The new evaluation was conducted this month.
"Risk factors identified indicate the potential for poor spillway performance, which could have adverse impacts to the downstream population, if a significant flood event occurs," the Corps said in a press release.
Downstream from the dam are 29 cities, with more than $61 billion worth of property, it said.
Work to improve the dam has been underway since 2002 to increase the amount of floodwaters and sediment it can store.
The Corps said it is working on interim measures to reduce the spillway risks and modification of the existing spillway is expected to begin in 2021.
ONE MORE FROM ABC10: WATCH: Oroville Dam Spillway opened for first time in two years
Water is flowing down the rebuilt spillway of the nation's tallest dam for the first time since it crumbled two years ago and threatened to flood California communities along the Feather River.

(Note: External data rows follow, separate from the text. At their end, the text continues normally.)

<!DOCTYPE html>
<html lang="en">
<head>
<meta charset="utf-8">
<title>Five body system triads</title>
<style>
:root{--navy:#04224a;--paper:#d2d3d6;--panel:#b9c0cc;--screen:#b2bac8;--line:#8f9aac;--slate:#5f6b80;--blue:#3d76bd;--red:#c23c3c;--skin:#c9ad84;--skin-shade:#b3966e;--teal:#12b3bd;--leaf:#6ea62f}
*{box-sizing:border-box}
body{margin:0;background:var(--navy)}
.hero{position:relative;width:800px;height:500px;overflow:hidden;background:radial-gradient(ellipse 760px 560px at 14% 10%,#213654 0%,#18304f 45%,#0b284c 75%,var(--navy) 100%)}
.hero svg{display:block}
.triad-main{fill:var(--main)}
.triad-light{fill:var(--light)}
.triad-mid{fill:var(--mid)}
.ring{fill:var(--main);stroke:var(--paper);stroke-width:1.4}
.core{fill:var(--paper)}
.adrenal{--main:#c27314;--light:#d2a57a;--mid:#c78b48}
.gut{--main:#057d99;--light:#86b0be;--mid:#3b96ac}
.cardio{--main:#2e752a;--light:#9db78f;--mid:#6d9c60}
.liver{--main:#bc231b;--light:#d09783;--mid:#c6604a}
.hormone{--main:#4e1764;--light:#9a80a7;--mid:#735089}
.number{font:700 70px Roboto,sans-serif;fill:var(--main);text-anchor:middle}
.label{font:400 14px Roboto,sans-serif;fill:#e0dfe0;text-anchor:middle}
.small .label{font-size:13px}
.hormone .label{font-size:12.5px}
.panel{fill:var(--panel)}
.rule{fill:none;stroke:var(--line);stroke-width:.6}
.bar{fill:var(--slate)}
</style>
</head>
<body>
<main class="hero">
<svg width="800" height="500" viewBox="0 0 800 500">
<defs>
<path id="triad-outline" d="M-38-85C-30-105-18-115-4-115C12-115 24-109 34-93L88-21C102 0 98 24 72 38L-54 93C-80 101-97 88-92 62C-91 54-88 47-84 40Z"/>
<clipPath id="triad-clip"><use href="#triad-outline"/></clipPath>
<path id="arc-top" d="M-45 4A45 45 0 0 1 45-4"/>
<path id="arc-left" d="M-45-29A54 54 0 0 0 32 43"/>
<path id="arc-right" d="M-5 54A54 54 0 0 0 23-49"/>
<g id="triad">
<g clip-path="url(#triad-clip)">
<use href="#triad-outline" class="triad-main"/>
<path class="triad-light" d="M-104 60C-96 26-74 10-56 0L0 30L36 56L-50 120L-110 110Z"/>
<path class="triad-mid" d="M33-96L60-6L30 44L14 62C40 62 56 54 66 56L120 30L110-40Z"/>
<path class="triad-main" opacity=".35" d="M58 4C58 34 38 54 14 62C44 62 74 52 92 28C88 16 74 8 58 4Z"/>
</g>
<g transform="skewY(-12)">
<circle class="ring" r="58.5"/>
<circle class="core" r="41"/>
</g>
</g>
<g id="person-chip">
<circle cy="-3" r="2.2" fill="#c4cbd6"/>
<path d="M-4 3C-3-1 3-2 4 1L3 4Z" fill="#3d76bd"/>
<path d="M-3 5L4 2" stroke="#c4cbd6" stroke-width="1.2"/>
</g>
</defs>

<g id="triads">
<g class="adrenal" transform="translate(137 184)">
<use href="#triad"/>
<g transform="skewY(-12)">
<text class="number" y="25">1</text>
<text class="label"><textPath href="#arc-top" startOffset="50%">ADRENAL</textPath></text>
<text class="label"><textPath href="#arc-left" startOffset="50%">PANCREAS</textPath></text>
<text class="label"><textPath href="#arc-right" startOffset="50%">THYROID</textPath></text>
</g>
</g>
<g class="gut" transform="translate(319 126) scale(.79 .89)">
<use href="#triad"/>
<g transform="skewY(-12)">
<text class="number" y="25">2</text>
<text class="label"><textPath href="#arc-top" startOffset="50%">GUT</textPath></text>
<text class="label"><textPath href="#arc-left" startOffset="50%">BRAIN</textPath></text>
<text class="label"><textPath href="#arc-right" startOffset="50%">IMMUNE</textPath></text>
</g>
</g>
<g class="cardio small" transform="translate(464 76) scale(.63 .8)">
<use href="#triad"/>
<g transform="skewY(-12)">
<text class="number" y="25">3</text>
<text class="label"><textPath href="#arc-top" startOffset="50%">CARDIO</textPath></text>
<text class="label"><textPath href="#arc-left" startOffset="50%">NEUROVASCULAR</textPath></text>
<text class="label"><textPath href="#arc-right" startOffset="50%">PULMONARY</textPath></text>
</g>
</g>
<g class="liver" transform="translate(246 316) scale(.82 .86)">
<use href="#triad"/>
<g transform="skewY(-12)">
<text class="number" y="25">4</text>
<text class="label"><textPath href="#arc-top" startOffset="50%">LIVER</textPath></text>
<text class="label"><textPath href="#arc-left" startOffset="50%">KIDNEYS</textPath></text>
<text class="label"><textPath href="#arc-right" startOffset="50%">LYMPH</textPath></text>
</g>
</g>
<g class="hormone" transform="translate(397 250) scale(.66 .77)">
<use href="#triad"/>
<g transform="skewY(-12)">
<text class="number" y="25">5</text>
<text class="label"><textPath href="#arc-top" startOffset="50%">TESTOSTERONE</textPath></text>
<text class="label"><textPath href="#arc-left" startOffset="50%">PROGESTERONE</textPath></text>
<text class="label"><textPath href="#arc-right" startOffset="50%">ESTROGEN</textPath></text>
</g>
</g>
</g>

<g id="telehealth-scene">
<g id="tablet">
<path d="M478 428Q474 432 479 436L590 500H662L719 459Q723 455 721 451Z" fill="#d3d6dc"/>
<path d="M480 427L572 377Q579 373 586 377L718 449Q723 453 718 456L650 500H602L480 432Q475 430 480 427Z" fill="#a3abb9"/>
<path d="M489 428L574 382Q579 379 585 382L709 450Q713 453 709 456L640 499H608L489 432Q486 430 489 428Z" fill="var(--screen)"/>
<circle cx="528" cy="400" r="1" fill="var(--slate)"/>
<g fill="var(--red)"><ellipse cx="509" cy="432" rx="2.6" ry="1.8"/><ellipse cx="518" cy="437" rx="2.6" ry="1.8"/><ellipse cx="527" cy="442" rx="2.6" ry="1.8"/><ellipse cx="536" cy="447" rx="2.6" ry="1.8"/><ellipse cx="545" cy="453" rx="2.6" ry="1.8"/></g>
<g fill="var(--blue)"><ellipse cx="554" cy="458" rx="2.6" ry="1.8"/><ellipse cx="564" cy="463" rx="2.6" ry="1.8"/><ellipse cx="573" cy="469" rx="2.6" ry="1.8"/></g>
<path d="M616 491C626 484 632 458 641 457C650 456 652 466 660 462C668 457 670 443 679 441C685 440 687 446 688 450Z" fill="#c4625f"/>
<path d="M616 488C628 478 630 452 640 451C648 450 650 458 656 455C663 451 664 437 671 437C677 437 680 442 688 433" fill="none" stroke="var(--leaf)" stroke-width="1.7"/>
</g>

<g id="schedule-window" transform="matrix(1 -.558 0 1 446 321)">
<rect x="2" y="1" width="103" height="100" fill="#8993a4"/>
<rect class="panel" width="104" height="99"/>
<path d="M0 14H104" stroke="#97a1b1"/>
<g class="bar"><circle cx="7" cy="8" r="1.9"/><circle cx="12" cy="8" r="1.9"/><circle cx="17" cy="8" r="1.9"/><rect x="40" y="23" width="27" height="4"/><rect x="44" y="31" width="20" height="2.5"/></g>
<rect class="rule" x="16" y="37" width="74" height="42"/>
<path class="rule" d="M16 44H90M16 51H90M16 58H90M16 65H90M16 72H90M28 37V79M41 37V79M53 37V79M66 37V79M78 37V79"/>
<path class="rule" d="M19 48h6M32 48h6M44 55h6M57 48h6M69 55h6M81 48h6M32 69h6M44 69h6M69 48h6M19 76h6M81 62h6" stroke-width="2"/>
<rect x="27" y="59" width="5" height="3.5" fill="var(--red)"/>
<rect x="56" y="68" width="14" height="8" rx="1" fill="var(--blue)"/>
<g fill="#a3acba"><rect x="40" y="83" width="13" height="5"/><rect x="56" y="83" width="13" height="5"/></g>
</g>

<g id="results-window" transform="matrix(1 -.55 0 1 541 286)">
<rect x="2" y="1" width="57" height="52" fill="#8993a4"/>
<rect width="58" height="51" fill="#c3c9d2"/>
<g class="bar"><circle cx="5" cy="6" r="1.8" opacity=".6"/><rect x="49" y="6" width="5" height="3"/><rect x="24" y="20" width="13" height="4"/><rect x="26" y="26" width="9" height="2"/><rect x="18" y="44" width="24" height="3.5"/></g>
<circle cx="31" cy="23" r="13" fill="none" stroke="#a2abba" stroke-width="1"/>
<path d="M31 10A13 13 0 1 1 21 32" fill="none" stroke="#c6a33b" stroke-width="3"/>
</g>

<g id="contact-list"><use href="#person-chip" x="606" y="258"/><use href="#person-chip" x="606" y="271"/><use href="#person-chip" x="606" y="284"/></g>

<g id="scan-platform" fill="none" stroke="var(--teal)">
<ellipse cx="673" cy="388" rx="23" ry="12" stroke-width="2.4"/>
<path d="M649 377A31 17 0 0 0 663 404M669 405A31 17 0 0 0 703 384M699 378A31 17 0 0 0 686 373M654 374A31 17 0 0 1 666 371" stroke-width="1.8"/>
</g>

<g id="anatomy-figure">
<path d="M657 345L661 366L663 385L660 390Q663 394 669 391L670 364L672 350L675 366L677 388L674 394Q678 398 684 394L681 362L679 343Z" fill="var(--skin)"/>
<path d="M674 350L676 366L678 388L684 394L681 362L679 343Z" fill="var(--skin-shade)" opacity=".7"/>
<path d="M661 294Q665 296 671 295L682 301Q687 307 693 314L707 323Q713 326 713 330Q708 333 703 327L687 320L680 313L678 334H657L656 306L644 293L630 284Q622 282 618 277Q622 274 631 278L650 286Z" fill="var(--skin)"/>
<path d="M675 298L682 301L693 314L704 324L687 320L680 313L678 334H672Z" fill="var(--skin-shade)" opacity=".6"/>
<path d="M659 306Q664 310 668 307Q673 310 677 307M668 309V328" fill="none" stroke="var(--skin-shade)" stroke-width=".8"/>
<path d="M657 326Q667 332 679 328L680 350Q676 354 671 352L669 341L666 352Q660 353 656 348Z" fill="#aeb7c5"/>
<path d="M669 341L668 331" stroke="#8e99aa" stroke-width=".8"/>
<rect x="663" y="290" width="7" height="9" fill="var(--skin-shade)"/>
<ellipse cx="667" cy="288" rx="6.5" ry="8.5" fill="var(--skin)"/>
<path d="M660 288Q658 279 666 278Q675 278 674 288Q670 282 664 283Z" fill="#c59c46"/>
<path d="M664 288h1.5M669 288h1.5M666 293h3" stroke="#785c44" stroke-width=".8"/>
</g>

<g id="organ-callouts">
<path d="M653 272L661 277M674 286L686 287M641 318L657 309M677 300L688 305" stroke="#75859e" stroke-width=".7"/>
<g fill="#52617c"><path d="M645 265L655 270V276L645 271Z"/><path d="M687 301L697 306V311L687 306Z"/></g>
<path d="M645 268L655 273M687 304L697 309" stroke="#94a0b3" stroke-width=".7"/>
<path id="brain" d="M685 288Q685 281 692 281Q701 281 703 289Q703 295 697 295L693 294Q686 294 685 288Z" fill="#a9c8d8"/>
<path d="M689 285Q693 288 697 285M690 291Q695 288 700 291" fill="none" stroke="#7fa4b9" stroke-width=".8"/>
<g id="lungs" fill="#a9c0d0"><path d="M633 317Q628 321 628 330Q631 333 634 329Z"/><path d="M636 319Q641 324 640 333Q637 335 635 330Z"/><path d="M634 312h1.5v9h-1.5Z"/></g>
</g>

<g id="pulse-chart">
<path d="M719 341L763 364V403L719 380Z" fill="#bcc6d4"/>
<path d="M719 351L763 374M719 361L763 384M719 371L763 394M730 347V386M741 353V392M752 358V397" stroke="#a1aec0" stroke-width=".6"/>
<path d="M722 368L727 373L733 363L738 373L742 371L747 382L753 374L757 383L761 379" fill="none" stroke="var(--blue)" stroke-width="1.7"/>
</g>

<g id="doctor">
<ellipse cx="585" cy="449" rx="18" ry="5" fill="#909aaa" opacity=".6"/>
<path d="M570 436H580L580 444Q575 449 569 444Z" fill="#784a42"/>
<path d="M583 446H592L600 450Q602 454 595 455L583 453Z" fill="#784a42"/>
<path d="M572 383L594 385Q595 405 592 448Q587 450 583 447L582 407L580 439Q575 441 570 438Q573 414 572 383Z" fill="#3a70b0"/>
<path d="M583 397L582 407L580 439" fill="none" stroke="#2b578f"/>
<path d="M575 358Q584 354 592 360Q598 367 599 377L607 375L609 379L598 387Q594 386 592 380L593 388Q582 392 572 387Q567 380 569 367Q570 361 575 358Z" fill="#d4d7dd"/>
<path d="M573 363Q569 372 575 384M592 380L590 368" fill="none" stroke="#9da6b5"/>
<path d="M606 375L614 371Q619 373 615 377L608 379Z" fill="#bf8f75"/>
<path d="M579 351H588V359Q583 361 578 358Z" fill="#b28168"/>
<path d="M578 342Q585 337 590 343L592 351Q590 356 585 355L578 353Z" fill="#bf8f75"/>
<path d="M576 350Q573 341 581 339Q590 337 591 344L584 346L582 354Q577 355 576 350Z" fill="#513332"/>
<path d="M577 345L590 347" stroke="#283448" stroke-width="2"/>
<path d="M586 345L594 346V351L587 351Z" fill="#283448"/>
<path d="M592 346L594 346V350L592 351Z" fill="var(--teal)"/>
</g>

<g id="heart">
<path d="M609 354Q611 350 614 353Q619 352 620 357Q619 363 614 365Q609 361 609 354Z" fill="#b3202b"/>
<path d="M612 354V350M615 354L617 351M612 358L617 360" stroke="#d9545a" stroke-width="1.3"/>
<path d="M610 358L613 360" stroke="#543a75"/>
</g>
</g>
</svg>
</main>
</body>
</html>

The opening, on April 2, 2019, comes as spring storms are expected to swell Lake Oroville.